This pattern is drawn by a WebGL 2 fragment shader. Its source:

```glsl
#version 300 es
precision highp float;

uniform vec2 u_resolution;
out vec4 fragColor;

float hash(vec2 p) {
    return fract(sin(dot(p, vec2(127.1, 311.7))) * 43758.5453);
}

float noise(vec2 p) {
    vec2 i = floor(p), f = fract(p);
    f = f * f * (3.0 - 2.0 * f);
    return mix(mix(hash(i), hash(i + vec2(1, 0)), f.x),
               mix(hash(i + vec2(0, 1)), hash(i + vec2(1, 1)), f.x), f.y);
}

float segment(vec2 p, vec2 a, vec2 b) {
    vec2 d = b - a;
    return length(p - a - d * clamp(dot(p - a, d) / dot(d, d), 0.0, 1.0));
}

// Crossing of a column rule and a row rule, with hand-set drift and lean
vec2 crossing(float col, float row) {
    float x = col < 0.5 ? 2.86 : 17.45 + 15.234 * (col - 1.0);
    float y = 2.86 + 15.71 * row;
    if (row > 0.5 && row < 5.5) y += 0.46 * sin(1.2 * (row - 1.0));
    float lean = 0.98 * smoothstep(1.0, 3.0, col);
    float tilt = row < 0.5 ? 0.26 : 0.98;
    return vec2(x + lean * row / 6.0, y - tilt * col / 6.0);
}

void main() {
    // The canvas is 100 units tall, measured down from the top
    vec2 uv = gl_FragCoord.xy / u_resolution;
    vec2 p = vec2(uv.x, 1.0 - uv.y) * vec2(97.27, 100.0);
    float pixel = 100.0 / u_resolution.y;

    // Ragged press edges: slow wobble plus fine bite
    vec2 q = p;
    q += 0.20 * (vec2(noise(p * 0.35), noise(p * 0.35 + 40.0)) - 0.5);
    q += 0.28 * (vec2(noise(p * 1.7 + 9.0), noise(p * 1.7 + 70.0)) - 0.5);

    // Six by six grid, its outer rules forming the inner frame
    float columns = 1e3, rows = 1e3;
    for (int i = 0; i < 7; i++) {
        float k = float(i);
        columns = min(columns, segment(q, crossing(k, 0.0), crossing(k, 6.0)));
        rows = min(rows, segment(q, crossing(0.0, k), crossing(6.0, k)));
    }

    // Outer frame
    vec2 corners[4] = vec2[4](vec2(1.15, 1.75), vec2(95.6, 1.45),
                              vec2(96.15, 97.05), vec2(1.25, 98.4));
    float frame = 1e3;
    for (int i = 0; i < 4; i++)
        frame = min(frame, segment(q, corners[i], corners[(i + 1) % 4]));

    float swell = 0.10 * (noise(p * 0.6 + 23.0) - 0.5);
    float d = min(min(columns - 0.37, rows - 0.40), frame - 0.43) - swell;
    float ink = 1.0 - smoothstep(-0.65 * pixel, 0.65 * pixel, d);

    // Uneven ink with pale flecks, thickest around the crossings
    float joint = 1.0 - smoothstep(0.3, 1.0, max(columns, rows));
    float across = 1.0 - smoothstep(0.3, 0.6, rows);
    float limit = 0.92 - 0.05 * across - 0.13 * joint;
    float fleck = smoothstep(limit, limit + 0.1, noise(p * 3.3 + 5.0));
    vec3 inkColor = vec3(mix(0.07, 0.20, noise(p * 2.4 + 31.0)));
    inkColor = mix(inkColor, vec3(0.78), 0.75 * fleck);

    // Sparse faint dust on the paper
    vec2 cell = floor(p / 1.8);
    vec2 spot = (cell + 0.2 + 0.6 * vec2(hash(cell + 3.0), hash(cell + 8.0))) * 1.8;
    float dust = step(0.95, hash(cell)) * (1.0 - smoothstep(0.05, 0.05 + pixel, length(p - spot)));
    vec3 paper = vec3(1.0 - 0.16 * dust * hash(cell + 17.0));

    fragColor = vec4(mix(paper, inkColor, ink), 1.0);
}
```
:::::
▸ **WORK INSTRUCTIONS**
From the records above, copy every line that includes the word "fract".

▸ **ANSWER BOX**
    return fract(sin(dot(p, vec2(127.1, 311.7))) * 43758.5453);
    vec2 i = floor(p), f = fract(p);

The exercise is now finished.